Normally, forecasts of 10% earnings growth -- such as the one made recently by General Electric
First, a little background. GE has historically commanded a 20% premium to the S&P 500. At its current price, though, it is selling for only around 14 times its 2008 estimated per-share earnings -- a slight discount to the S&P 500.
If one further considers that GE shares currently offer a 3.5% dividend yield -- and that the company has increased its dividend every year since 1975 -- the stock looks that much more attractive.
These two factors are precursors to the real reason I am bullish on General Electric: I like its potential to sell a widening array of products to international markets -- especially the energy sector.
It would be easy to concentrate on the high-growth markets of India and China -- and GE will grow in these markets -- but keep your eye on GE's fast-growing Middle Eastern operations. Sales from this region and Africa will reach $8 billion in 2008, compared to only $6 billion from China in 2007.
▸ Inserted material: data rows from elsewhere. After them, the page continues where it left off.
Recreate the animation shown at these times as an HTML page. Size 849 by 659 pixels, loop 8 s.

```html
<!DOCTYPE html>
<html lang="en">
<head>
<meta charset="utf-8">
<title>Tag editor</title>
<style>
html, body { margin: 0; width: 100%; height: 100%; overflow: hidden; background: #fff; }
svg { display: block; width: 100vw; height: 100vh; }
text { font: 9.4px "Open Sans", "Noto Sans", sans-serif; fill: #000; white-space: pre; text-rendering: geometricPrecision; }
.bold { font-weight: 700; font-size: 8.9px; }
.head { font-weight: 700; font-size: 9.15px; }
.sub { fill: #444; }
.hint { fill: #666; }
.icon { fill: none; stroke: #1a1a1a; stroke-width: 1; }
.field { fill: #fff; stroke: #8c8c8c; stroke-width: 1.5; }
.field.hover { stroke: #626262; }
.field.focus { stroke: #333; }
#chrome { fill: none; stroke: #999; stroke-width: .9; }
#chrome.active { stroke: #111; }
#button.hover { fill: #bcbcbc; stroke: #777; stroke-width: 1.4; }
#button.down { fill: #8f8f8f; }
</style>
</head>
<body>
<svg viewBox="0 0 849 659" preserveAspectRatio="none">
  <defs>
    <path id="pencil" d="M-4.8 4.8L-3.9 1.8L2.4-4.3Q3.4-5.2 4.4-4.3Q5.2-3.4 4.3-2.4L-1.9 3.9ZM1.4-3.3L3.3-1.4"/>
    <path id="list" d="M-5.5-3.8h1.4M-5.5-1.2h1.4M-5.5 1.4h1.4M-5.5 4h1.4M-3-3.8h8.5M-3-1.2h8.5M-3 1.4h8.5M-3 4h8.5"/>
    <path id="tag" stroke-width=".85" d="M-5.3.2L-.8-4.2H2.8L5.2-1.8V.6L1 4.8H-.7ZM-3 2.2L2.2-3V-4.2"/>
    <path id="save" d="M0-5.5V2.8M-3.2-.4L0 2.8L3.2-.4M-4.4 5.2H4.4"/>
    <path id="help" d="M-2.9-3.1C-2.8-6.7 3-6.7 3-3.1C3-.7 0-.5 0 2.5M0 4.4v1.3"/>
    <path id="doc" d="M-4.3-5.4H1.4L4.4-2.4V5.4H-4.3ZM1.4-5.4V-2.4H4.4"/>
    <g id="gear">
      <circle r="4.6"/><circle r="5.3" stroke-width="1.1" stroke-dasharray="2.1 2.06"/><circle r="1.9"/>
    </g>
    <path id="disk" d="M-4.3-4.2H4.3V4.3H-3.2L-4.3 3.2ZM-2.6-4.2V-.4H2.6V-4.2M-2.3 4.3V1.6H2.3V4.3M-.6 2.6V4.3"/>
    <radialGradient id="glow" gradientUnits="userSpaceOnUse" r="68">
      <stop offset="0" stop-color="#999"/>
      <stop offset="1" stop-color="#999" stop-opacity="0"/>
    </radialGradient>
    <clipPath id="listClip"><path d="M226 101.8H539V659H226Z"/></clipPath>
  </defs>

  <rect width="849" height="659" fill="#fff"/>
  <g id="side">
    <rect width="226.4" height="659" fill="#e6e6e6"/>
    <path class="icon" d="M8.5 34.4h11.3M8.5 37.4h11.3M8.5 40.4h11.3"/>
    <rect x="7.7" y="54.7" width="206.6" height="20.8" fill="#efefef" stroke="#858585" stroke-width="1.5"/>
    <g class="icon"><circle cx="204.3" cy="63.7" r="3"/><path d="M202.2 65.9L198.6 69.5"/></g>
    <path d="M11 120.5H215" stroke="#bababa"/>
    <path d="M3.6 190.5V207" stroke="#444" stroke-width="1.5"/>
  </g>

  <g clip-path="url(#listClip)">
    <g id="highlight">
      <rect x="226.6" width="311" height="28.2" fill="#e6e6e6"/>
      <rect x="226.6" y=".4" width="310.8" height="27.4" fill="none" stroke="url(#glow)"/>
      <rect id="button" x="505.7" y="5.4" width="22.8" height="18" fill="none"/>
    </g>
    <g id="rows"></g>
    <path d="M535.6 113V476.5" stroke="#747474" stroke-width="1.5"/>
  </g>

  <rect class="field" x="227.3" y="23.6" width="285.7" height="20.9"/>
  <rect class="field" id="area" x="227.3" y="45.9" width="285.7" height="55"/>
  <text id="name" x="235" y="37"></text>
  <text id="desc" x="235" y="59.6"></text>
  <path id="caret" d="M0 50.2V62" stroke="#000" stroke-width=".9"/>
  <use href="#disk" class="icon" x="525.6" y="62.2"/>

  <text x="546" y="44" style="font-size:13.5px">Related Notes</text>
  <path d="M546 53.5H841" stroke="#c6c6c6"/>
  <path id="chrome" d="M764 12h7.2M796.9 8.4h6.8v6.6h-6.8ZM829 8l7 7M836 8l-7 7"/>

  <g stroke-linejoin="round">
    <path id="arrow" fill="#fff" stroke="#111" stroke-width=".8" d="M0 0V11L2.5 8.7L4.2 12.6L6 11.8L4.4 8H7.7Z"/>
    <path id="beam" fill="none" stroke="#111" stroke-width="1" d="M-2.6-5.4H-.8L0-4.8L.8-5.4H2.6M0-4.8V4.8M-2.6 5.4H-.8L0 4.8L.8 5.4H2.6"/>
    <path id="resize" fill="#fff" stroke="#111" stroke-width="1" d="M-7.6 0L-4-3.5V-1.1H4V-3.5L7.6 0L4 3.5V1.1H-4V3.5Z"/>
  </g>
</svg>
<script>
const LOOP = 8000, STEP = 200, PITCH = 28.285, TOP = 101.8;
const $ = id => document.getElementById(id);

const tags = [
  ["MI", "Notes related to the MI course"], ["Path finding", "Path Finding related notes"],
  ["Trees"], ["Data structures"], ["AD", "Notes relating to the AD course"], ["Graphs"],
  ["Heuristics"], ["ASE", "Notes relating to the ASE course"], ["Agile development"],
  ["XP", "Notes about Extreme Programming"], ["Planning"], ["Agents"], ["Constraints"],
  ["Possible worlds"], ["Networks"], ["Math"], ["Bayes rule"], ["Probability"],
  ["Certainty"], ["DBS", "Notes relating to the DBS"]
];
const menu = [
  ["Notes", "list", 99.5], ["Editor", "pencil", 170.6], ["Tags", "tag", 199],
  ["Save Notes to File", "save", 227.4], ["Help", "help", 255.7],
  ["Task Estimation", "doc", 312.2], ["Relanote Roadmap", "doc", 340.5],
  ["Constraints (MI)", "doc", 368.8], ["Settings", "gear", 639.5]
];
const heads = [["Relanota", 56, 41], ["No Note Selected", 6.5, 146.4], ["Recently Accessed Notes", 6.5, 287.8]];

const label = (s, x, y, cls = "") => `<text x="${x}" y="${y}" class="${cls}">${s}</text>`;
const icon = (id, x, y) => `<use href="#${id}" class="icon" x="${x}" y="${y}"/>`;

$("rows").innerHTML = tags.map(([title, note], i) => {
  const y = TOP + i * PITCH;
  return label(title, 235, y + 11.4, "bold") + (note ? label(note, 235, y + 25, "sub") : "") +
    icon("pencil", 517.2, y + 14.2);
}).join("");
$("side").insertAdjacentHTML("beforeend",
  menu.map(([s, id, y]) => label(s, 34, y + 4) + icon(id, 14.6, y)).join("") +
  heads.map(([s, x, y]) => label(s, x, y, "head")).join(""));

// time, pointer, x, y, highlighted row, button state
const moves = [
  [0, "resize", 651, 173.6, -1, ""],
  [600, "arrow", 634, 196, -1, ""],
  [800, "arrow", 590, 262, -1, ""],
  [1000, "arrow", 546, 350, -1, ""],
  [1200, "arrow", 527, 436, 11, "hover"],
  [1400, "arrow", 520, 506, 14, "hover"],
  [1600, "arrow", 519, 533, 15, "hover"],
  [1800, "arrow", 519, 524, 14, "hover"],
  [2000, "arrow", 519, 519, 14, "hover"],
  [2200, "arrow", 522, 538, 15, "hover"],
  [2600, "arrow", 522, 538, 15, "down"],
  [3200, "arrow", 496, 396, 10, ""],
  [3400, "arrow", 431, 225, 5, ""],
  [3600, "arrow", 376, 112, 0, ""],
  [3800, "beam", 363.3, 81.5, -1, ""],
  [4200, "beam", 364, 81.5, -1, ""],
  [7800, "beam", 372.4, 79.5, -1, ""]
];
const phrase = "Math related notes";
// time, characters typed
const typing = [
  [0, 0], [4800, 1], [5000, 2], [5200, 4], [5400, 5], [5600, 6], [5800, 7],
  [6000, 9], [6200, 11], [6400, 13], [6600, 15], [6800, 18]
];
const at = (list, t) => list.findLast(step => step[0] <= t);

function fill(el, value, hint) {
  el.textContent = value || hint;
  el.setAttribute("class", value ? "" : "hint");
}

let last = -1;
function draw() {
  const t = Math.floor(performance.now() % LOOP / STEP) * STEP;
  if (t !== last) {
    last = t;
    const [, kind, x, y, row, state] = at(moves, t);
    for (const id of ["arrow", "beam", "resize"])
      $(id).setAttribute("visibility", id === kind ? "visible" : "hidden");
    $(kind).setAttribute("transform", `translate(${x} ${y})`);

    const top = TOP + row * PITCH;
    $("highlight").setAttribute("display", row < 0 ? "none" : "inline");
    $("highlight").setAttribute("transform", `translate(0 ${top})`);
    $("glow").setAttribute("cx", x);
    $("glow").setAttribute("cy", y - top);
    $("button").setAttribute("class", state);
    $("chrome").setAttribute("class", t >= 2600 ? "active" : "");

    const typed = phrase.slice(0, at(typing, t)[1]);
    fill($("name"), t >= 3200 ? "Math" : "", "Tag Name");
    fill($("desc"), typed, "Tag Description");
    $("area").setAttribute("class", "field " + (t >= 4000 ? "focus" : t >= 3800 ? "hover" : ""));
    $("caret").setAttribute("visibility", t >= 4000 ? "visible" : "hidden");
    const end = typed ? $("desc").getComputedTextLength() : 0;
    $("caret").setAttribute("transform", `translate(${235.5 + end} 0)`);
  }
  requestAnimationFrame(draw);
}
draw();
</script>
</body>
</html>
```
Moreover, these markets are expected to grow even faster in the years ahead -- demand for electricity alone in the region is estimated to grow 60% through 2015. And General Electric, because of its diverse energy offerings, is well positioned to meet that demand.
If a country wishes to pursue nuclear power (which the U.S. appears on the verge of doing), General Electric can meet that demand as well with a new, advanced nuclear reactor. On the other hand, if a country desires cleaner, more sustainable approaches to energy production, it is equally well positioned on that front.
Two weeks ago, GE announced it would bolster by 50%, to $6 billion, its annual investment in renewable energies. Forward-looking General Electric, already a leader in wind power domestically, recently opened a wind turbine manufacturing plant in China to meet demand there.
GE also ventured deeper into solar power with its investment last year in thin-film photovoltaics company, PrimeStar Solar. The move strengthens GE's spot in this fast-growing space and ultimately helps it position itself well against high-flying and solar-focused manufacturers such as Suntech Power
Add GE's strong commitment to research and development, and it is clear that after six long years of flat-lined stock growth, Chairman of the board and CEO Jeff Immelt is ready to take his company on a bullish ride.
Read the bear argument
My argument is solid, but it's not the only one to be made. Fool Ryan Fuhrmann is the bear in today's Duel. Read his argument and then my rebuttal below.
After reading my esteemed colleague's bearish outlook on GE, I was reminded of that popular past and present political probe: Where's the beef?
Sure, GE's financial services division is operating in tenuous times, but as my colleague himself mentions, the division has a stable history. Moreover, the company exited its subprime mortgage business last year after suffering heavy losses on it. In doing so, it also limited exposure to the continuing turmoil in the subprime mortgage market.
Regarding Ryan's concerns about cash flow, again, I'd urge calmness. The company has plenty of money to fund acquisitions, pay a healthy dividend, and even repurchase additional stock.
Lastly, the comparison to 3M
Alas, I did not because I am convinced there is plenty of meat -- er, I mean, beef -- on GE's energy plate to fuel a bullish run.